* _ABOUT THIS EXERCISE_: Among the entries below, find every line that has "field" and pull it out.

Document images with source code
'''

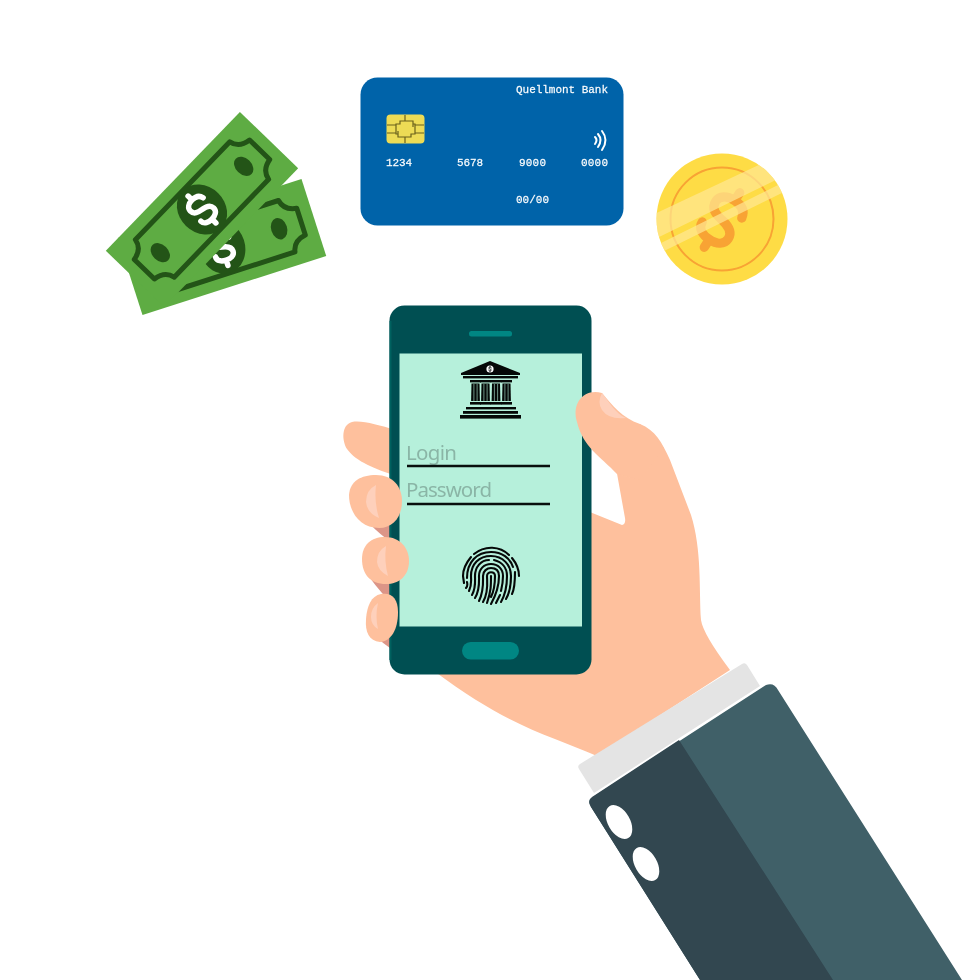
<!DOCTYPE html>
<html lang="en">
<head>
<meta charset="utf-8">
<title>Mobile banking login</title>
<style>
:root{
  --note:#5eac43;--note-dark:#235417;
  --card:#0063a9;--chip:#eddb55;--chip-line:#6b611c;
  --coin:#fedc45;--coin-mark:#f8a334;--coin-shine:#ffe893;
  --phone:#004f52;--phone-edge:#00615f;--phone-key:#008683;--screen:#b6f0db;--hint:#8ab5a6;
  --skin:#fec09d;--skin-shade:#dc9587;--nail:#fed0bb;
  --cuff:#e4e4e4;--sleeve:#406068;--sleeve-dark:#324750;
}
html,body{margin:0;width:980px;height:980px;overflow:hidden;background:#fff}
svg{display:block}
.card-text{font:500 11px "Liberation Mono","Noto Sans Mono",monospace;fill:#fff;stroke:#fff;stroke-width:.3}
.field-label{font:20.5px "Noto Sans","Open Sans",sans-serif;fill:var(--hint)}
.field-line{stroke:#080f0d;stroke-width:2.4}
.line{fill:none;stroke-linecap:round;stroke-linejoin:round}
</style>
</head>
<body>
<svg width="980" height="980" viewBox="0 0 980 980" role="img" aria-label="Hand holding a phone with a bank login, below cash, a bank card and a coin">
<defs>
  <path id="dollar" class="line" stroke="currentColor" stroke-width="6" d="M10 -8C9 -14 4 -15 0 -15C-6 -15 -10 -12 -10 -8C-10 -2 -5 -1 0 0C6 1 10 3 10 8C10 13 5 15 0 15C-5 15 -10 13 -10 8M0 -21V-15M0 15V21"/>
  <g id="banknote">
    <rect x="-96.5" y="-40.5" width="193" height="81" fill="var(--note)"/>
    <path fill="none" stroke="var(--note-dark)" stroke-width="5" stroke-linejoin="round" d="M-68 -27H68Q70 -16 83 -14V14Q70 16 68 27H-68Q-70 16 -83 14V-14Q-70 -16 -68 -27Z"/>
    <ellipse rx="23" ry="27" fill="var(--note-dark)"/>
    <ellipse cx="-60" rx="8" ry="11" fill="var(--note-dark)"/>
    <ellipse cx="60" rx="8" ry="11" fill="var(--note-dark)"/>
    <use href="#dollar" color="#fff" transform="scale(.92)"/>
  </g>
  <g id="column">
    <rect x="-5.5" y="0" width="11" height="2.4"/>
    <path d="M-4 3.4H4L4.4 21H-4.4Z"/>
    <rect x="-5.5" y="22" width="11" height="2.6"/>
    <path d="M-1.6 4V21M1.6 4V21" stroke="var(--screen)" stroke-width=".6"/>
  </g>
  <clipPath id="coin-edge"><circle cx="722" cy="219" r="65.5"/></clipPath>
</defs>

<rect width="980" height="980" fill="#fff"/>

<g id="cash">
  <use href="#banknote" transform="translate(222 247) rotate(-17.8)"/>
  <use href="#banknote" transform="translate(202 209.5) rotate(-46)"/>
</g>

<g id="bank-card">
  <rect x="360.500" y="77.500" width="263" height="148" rx="17" fill="var(--card)"/>
  <g id="chip" stroke="var(--chip-line)" stroke-width="1.2" fill="none">
    <rect x="386.500" y="114.500" width="38" height="29" rx="4" fill="var(--chip)" stroke="none"/>
    <path d="M387 125H396M387 133H396M415 125H424M415 133H424M396 124H400V121H413V124H415V134H411V137H398V134H396ZM396 130V134M400 124V121M405 115V121M405 137V143M398 134V131M413 124V127"/>
  </g>
  <g id="contactless" class="line" stroke="#fff" stroke-width="2">
    <path d="M595 137Q598 140 595 144M598 134Q603 140 598 147M602 131Q609 140 602 150"/>
  </g>
  <g class="card-text">
    <text x="516" y="93" textLength="92">Quellmont Bank</text>
    <text x="386" y="166" textLength="26">1234</text>
    <text x="457" y="166" textLength="26">5678</text>
    <text x="519" y="166" textLength="27">9000</text>
    <text x="581" y="166" textLength="27">0000</text>
    <text x="516" y="203" textLength="33">00/00</text>
  </g>
</g>

<g id="coin">
  <circle cx="722" cy="219" r="65.500" fill="var(--coin)"/>
  <circle cx="722" cy="219" r="51.500" fill="none" stroke="var(--coin-mark)" stroke-width="2"/>
  <use href="#dollar" color="var(--coin-mark)" transform="translate(722 220) rotate(33) scale(1.55)"/>
  <g clip-path="url(#coin-edge)" fill="var(--coin-shine)" opacity=".72">
    <path d="M650 216L765 162L780 178L655 239Z"/>
    <path d="M655 246L786 181L792 188L660 253Z"/>
  </g>
</g>

<g id="sleeve">
  <path fill="var(--sleeve)" d="M590 799L766 685Q774 682 778 690L962 980H700L591 807Q588 802 590 799Z"/>
  <path fill="var(--sleeve-dark)" d="M592 797L679 740L833 980H700L591 807Q587 801 592 797Z"/>
  <g fill="#fff">
    <ellipse cx="619" cy="822" rx="11" ry="18.500" transform="rotate(-30 619 822)"/>
    <ellipse cx="646" cy="864" rx="11" ry="18.500" transform="rotate(-30 646 864)"/>
  </g>
</g>

<g id="palm">
  <path fill="var(--skin)" d="M580 508L622 525Q626 524 625 518L616 468L640 424C655 430 662 442 670 460L691 515C702 550 699 590 701 620Q703 634 730 670L597 756C550 735 510 728 434 671L580 660Z"/>
  <path fill="var(--skin)" d="M396 430C378 425 362 420 352 422C341 425 342 441 347 449C356 462 376 469 396 476Z"/>
  <path fill="var(--skin-shade)" d="M370 524L396 520V546Q378 533 370 524ZM370 578L398 570V610Q380 592 370 578Z"/>
  <path fill="var(--skin-shade)" d="M374 635L396 625V652Q382 643 374 635Z"/>
</g>
<path id="cuff" fill="var(--cuff)" d="M579 769Q577 766 580 764L742 664Q745 662 747 665L760 686L594 793Z"/>

<g id="phone">
  <rect x="389.500" y="305.500" width="202" height="369" rx="15" fill="var(--phone)"/>
  <path d="M390.500 321V660" stroke="var(--phone-edge)" stroke-width="2"/>
  <rect x="469" y="331" width="43" height="5.500" rx="2.500" fill="var(--phone-key)"/>
  <rect x="399.500" y="353.500" width="182.500" height="273" fill="var(--screen)"/>
  <rect x="462" y="642" width="57" height="17.500" rx="8.700" fill="var(--phone-key)"/>

  <g id="bank-icon" fill="#050807">
    <path d="M490 361L520 373V375H461V373Z"/>
    <rect x="463" y="376" width="55" height="2.400"/>
    <use href="#column" x="475.500" y="380"/>
    <use href="#column" x="485.500" y="380"/>
    <use href="#column" x="496" y="380"/>
    <use href="#column" x="506.500" y="380"/>
    <rect x="466" y="407" width="50" height="2.400"/>
    <rect x="463" y="411" width="55" height="2.800"/>
    <rect x="460" y="415" width="61" height="3.600"/>
    <circle cx="490" cy="369" r="3.600" fill="#fff"/>
    <use href="#dollar" color="#050807" transform="translate(490 369) scale(.13)"/>
  </g>

  <text class="field-label" x="406" y="460" textLength="51">Login</text>
  <path class="field-line" d="M407 466H550"/>
  <text class="field-label" x="406" y="497" textLength="86">Password</text>
  <path class="field-line" d="M407 504H550"/>

  <g id="fingerprint" class="line" stroke="#050807" stroke-width="2.100" transform="translate(491 576)">
    <path d="M-17 -22C-6 -31 9 -30 18 -21M21 -18C26 -12 28 -6 28 0M-20 -19C-25 -13 -28 -7 -28 0L-27 7"/>
    <path d="M-24 2C-24 -14 -14 -24 0 -24C11 -24 19 -18 22 -9M24 -4C24 5 24 12 21 18M-24 6Q-23 10 -25 12"/>
    <path d="M-22 15C-19 9 -20 4 -20 0C-20 -12 -12 -20 0 -20C12 -20 20 -11 20 0C20 9 19 16 15 23"/>
    <path d="M-19 19C-15 12 -16 5 -16 0C-16 -9 -10 -16 -2 -16M3 -16C11 -14 16 -8 16 0C16 11 14 19 10 26"/>
    <path d="M-16 22C-11 14 -12 6 -12 0C-12 -7 -7 -12 0 -12C7 -12 12 -7 12 0C12 6 11 11 10 15M9 19L5 27"/>
    <path d="M-12 25C-7 15 -8 6 -8 0C-8 -5 -4 -8 0 -8C5 -8 8 -5 8 0C8 11 5 19 0 28"/>
    <path d="M-8 26C-2 16 -4 6 -4 0C-4 -5 4 -5 4 0C4 9 3 15 0 21M0 0C0 10 0 15 -4 27"/>
  </g>
</g>

<g id="fingers">
  <g fill="var(--skin)">
    <path d="M376 475C393 475 402 487 402 501C402 517 393 528 379 528C360 528 349 512 349 495C350 481 361 475 376 475Z"/>
    <path d="M385 537C400 537 409 548 409 561C409 576 399 584 386 584C370 584 362 574 362 559C362 545 371 537 385 537Z"/>
    <path d="M381 594C392 592 398 599 398 612C398 630 391 641 380 642C369 641 365 632 366 619C367 606 371 596 381 594Z"/>
  </g>
  <g fill="var(--nail)">
    <path d="M376 485Q366 490 366 502Q367 513 379 518Q374 502 376 485Z"/>
    <path d="M386 546Q377 551 377 562Q378 571 388 576Q384 561 386 546Z"/>
    <path d="M378 603Q371 608 371 617Q371 625 378 629Q375 616 378 603Z"/>
  </g>
</g>

<g id="thumb">
  <path fill="var(--skin)" d="M617 474C600 456 583 447 577 422C571 402 585 388 602 393C612 405 622 418 640 424L664 448L640 480Z"/>
  <path fill="var(--nail)" d="M602 393C610 403 615 413 626 418Q609 420 602 410Q597 402 602 393Z"/>
</g>
</svg>
</body>
</html>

'''

* _RESULT OF THE EXERCISE_:
.field-label{font:20.5px "Noto Sans","Open Sans",sans-serif;fill:var(--hint)}
.field-line{stroke:#080f0d;stroke-width:2.4}
  <text class="field-label" x="406" y="460" textLength="51">Login</text>
  <path class="field-line" d="M407 466H550"/>
  <text class="field-label" x="406" y="497" textLength="86">Password</text>
  <path class="field-line" d="M407 504H550"/>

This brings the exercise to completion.